> Work request: Retype the entries exactly; omit all pictures.

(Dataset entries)
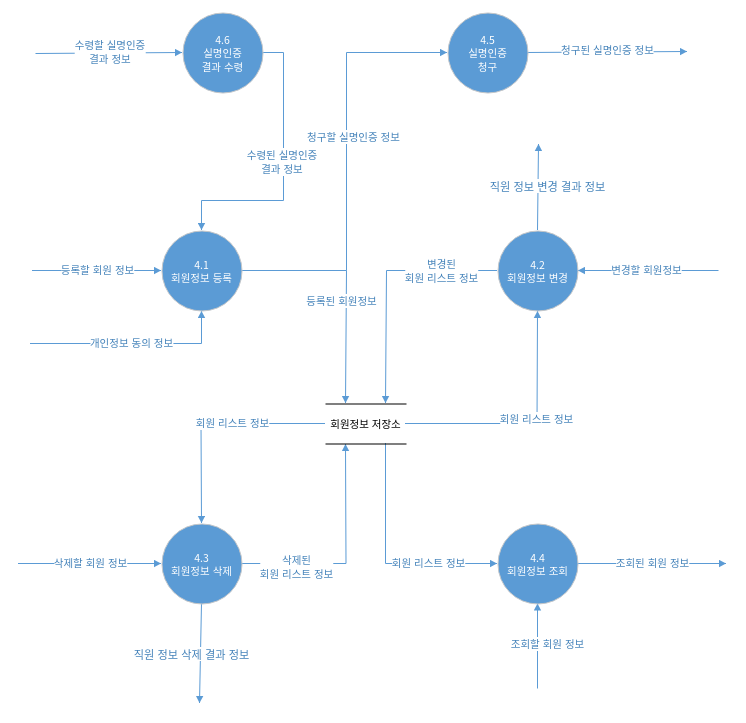
<!DOCTYPE html>
<html lang="ko">
<head>
<meta charset="utf-8">
<title>회원정보 자료 흐름도</title>
<style>
:root {
  --paper: #ffffff;
  --process: #5b9bd5;
  --process-edge: #c3c6c9;
  --flow: #5b9bd5;
  --flow-text: #4583ba;
  --store: #000000;
}
* { box-sizing: border-box; margin: 0; }
html, body { width: 746px; height: 723px; overflow: hidden; background: var(--paper); }
body { font: 10.5px/14px "Noto Sans CJK KR", "Noto Sans", sans-serif; }
.diagram { position: relative; width: 746px; height: 723px; overflow: hidden; }
.flows { position: absolute; left: 0; top: 0; }
.flows path { fill: none; stroke: var(--flow); stroke-width: 1; }
.flows marker path { fill: var(--flow); stroke: none; }
.process, .flow-label, .store {
  position: absolute;
  left: var(--x);
  top: var(--y);
  transform: translate(-50%, -50%);
  text-align: center;
  white-space: nowrap;
}
.process {
  display: flex;
  align-items: center;
  justify-content: center;
  width: 81px;
  height: 81px;
  border: 1px solid var(--process-edge);
  border-radius: 50%;
  background: var(--process);
  color: var(--paper);
  line-height: 13.5px;
}
.flow-label { background: var(--paper); color: var(--flow-text); }
.flow-label.large { font-size: 11.2px; }
.store {
  display: flex;
  align-items: center;
  justify-content: center;
  width: 81px;
  height: 41px;
  border: solid var(--store);
  border-width: 1px 0;
  color: var(--store);
  font-weight: 500;
}
</style>
</head>
<body>
<main class="diagram">
  <svg class="flows" width="746" height="723" viewBox="0 0 746 723" aria-hidden="true">
    <defs>
      <marker id="arrow" viewBox="0 0 7 8" markerWidth="7" markerHeight="8" refX="7" refY="4" orient="auto" markerUnits="userSpaceOnUse">
        <path d="M0 0.3 L7 4 L0 7.7 Z"/>
      </marker>
    </defs>
    <g marker-end="none">
      <path marker-end="url(#arrow)" d="M35.5 53.5 L182 52.5"/>
      <path marker-end="url(#arrow)" d="M262 52.5 H283.5 V200.5 H201.5 V230"/>
      <path marker-end="url(#arrow)" d="M241 270.5 H346.5 V52.5 H447"/>
      <path marker-end="url(#arrow)" d="M346.5 270.5 L345.5 403"/>
      <path marker-end="url(#arrow)" d="M527 52.5 L687 51.5"/>
      <path marker-end="url(#arrow)" d="M32 270.5 H161"/>
      <path marker-end="url(#arrow)" d="M30 343.5 H201.5 V311"/>
      <path marker-end="url(#arrow)" d="M537.5 230 L538.5 144"/>
      <path marker-end="url(#arrow)" d="M718.5 270.5 H578"/>
      <path marker-end="url(#arrow)" d="M497 270.5 H386.5 L385.5 403"/>
      <path marker-end="url(#arrow)" d="M405 423.5 H537 L537.5 311"/>
      <path marker-end="url(#arrow)" d="M325 423.5 H201 L201.5 523"/>
      <path marker-end="url(#arrow)" d="M18 563.5 H161"/>
      <path marker-end="url(#arrow)" d="M241 563.5 H346 L345.5 444"/>
      <path marker-end="url(#arrow)" d="M385.5 443 V563.5 H497"/>
      <path marker-end="url(#arrow)" d="M577 563.5 H726"/>
      <path marker-end="url(#arrow)" d="M537.5 688.5 V603.5"/>
      <path marker-end="url(#arrow)" d="M201.5 603 L199.5 703"/>
    </g>
  </svg>

  <p class="flow-label" style="--x:110px;--y:52px">수령할 실명인증<br>결과 정보</p>
  <p class="flow-label" style="--x:282px;--y:162px">수령된 실명인증<br>결과 정보</p>
  <p class="flow-label" style="--x:353.5px;--y:137px">청구할 실명인증 정보</p>
  <p class="flow-label" style="--x:607.5px;--y:50px">청구된 실명인증 정보</p>
  <p class="flow-label large" style="--x:547.5px;--y:186px">직원 정보 변경 결과 정보</p>
  <p class="flow-label" style="--x:97.5px;--y:270px">등록할 회원 정보</p>
  <p class="flow-label" style="--x:131.5px;--y:343px">개인정보 동의 정보</p>
  <p class="flow-label" style="--x:341.5px;--y:301px">등록된 회원정보</p>
  <p class="flow-label" style="--x:441.5px;--y:271px">변경된<br>회원 리스트 정보</p>
  <p class="flow-label" style="--x:646.5px;--y:270px">변경할 회원정보</p>
  <p class="flow-label" style="--x:232.5px;--y:423px">회원 리스트 정보</p>
  <p class="flow-label" style="--x:536.5px;--y:419px">회원 리스트 정보</p>
  <p class="flow-label" style="--x:90.5px;--y:563px">삭제할 회원 정보</p>
  <p class="flow-label" style="--x:296.5px;--y:567px">삭제된<br>회원 리스트 정보</p>
  <p class="flow-label" style="--x:428.5px;--y:563px">회원 리스트 정보</p>
  <p class="flow-label" style="--x:652.5px;--y:563px">조회된 회원 정보</p>
  <p class="flow-label" style="--x:547.5px;--y:644px">조회할 회원 정보</p>
  <p class="flow-label large" style="--x:191.5px;--y:653.5px">직원 정보 삭제 결과 정보</p>

  <div class="process" style="--x:222.5px;--y:52.5px">4.6<br>실명인증<br>결과 수령</div>
  <div class="process" style="--x:487.5px;--y:52.5px">4.5<br>실명인증<br>청구</div>
  <div class="process" style="--x:201.5px;--y:270.5px">4.1<br>회원정보 등록</div>
  <div class="process" style="--x:537.5px;--y:270.5px">4.2<br>회원정보 변경</div>
  <div class="process" style="--x:201.5px;--y:563.5px">4.3<br>회원정보 삭제</div>
  <div class="process" style="--x:537.5px;--y:563.5px">4.4<br>회원정보 조회</div>

  <div class="store" style="--x:365.5px;--y:423.5px">회원정보 저장소</div>
</main>
</body>
</html>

> Exercise solution:
<!DOCTYPE html>
<html lang="ko">
<head>
<meta charset="utf-8">
<title>회원정보 자료 흐름도</title>
<style>
:root {
  --paper: #ffffff;
  --process: #5b9bd5;
  --process-edge: #c3c6c9;
  --flow: #5b9bd5;
  --flow-text: #4583ba;
  --store: #000000;
}
* { box-sizing: border-box; margin: 0; }
html, body { width: 746px; height: 723px; overflow: hidden; background: var(--paper); }
body { font: 10.5px/14px "Noto Sans CJK KR", "Noto Sans", sans-serif; }
.diagram { position: relative; width: 746px; height: 723px; overflow: hidden; }
.flows { position: absolute; left: 0; top: 0; }
.flows path { fill: none; stroke: var(--flow); stroke-width: 1; }
.flows marker path { fill: var(--flow); stroke: none; }
.process, .flow-label, .store {
  position: absolute;
  left: var(--x);
  top: var(--y);
  transform: translate(-50%, -50%);
  text-align: center;
  white-space: nowrap;
}
.process {
  display: flex;
  align-items: center;
  justify-content: center;
  width: 81px;
  height: 81px;
  border: 1px solid var(--process-edge);
  border-radius: 50%;
  background: var(--process);
  color: var(--paper);
  line-height: 13.5px;
}
.flow-label { background: var(--paper); color: var(--flow-text); }
.flow-label.large { font-size: 11.2px; }
.store {
  display: flex;
  align-items: center;
  justify-content: center;
  width: 81px;
  height: 41px;
  border: solid var(--store);
  border-width: 1px 0;
  color: var(--store);
  font-weight: 500;
}
</style>
</head>
<body>
<main class="diagram">
  <svg class="flows" width="746" height="723" viewBox="0 0 746 723" aria-hidden="true">
    <defs>
      <marker id="arrow" viewBox="0 0 7 8" markerWidth="7" markerHeight="8" refX="7" refY="4" orient="auto" markerUnits="userSpaceOnUse">
        <path d="M0 0.3 L7 4 L0 7.7 Z"/>
      </marker>
    </defs>
    <g marker-end="none">
      <path marker-end="url(#arrow)" d="M35.5 53.5 L182 52.5"/>
      <path marker-end="url(#arrow)" d="M262 52.5 H283.5 V200.5 H201.5 V230"/>
      <path marker-end="url(#arrow)" d="M241 270.5 H346.5 V52.5 H447"/>
      <path marker-end="url(#arrow)" d="M346.5 270.5 L345.5 403"/>
      <path marker-end="url(#arrow)" d="M527 52.5 L687 51.5"/>
      <path marker-end="url(#arrow)" d="M32 270.5 H161"/>
      <path marker-end="url(#arrow)" d="M30 343.5 H201.5 V311"/>
      <path marker-end="url(#arrow)" d="M537.5 230 L538.5 144"/>
      <path marker-end="url(#arrow)" d="M718.5 270.5 H578"/>
      <path marker-end="url(#arrow)" d="M497 270.5 H386.5 L385.5 403"/>
      <path marker-end="url(#arrow)" d="M405 423.5 H537 L537.5 311"/>
      <path marker-end="url(#arrow)" d="M325 423.5 H201 L201.5 523"/>
      <path marker-end="url(#arrow)" d="M18 563.5 H161"/>
      <path marker-end="url(#arrow)" d="M241 563.5 H346 L345.5 444"/>
      <path marker-end="url(#arrow)" d="M385.5 443 V563.5 H497"/>
      <path marker-end="url(#arrow)" d="M577 563.5 H726"/>
      <path marker-end="url(#arrow)" d="M537.5 688.5 V603.5"/>
      <path marker-end="url(#arrow)" d="M201.5 603 L199.5 703"/>
    </g>
  </svg>

  <p class="flow-label" style="--x:110px;--y:52px">수령할 실명인증<br>결과 정보</p>
  <p class="flow-label" style="--x:282px;--y:162px">수령된 실명인증<br>결과 정보</p>
  <p class="flow-label" style="--x:353.5px;--y:137px">청구할 실명인증 정보</p>
  <p class="flow-label" style="--x:607.5px;--y:50px">청구된 실명인증 정보</p>
  <p class="flow-label large" style="--x:547.5px;--y:186px">직원 정보 변경 결과 정보</p>
  <p class="flow-label" style="--x:97.5px;--y:270px">등록할 회원 정보</p>
  <p class="flow-label" style="--x:131.5px;--y:343px">개인정보 동의 정보</p>
  <p class="flow-label" style="--x:341.5px;--y:301px">등록된 회원정보</p>
  <p class="flow-label" style="--x:441.5px;--y:271px">변경된<br>회원 리스트 정보</p>
  <p class="flow-label" style="--x:646.5px;--y:270px">변경할 회원정보</p>
  <p class="flow-label" style="--x:232.5px;--y:423px">회원 리스트 정보</p>
  <p class="flow-label" style="--x:536.5px;--y:419px">회원 리스트 정보</p>
  <p class="flow-label" style="--x:90.5px;--y:563px">삭제할 회원 정보</p>
  <p class="flow-label" style="--x:296.5px;--y:567px">삭제된<br>회원 리스트 정보</p>
  <p class="flow-label" style="--x:428.5px;--y:563px">회원 리스트 정보</p>
  <p class="flow-label" style="--x:652.5px;--y:563px">조회된 회원 정보</p>
  <p class="flow-label" style="--x:547.5px;--y:644px">조회할 회원 정보</p>
  <p class="flow-label large" style="--x:191.5px;--y:653.5px">직원 정보 삭제 결과 정보</p>

  <div class="process" style="--x:222.5px;--y:52.5px">4.6<br>실명인증<br>결과 수령</div>
  <div class="process" style="--x:487.5px;--y:52.5px">4.5<br>실명인증<br>청구</div>
  <div class="process" style="--x:201.5px;--y:270.5px">4.1<br>회원정보 등록</div>
  <div class="process" style="--x:537.5px;--y:270.5px">4.2<br>회원정보 변경</div>
  <div class="process" style="--x:201.5px;--y:563.5px">4.3<br>회원정보 삭제</div>
  <div class="process" style="--x:537.5px;--y:563.5px">4.4<br>회원정보 조회</div>

  <div class="store" style="--x:365.5px;--y:423.5px">회원정보 저장소</div>
</main>
</body>
</html>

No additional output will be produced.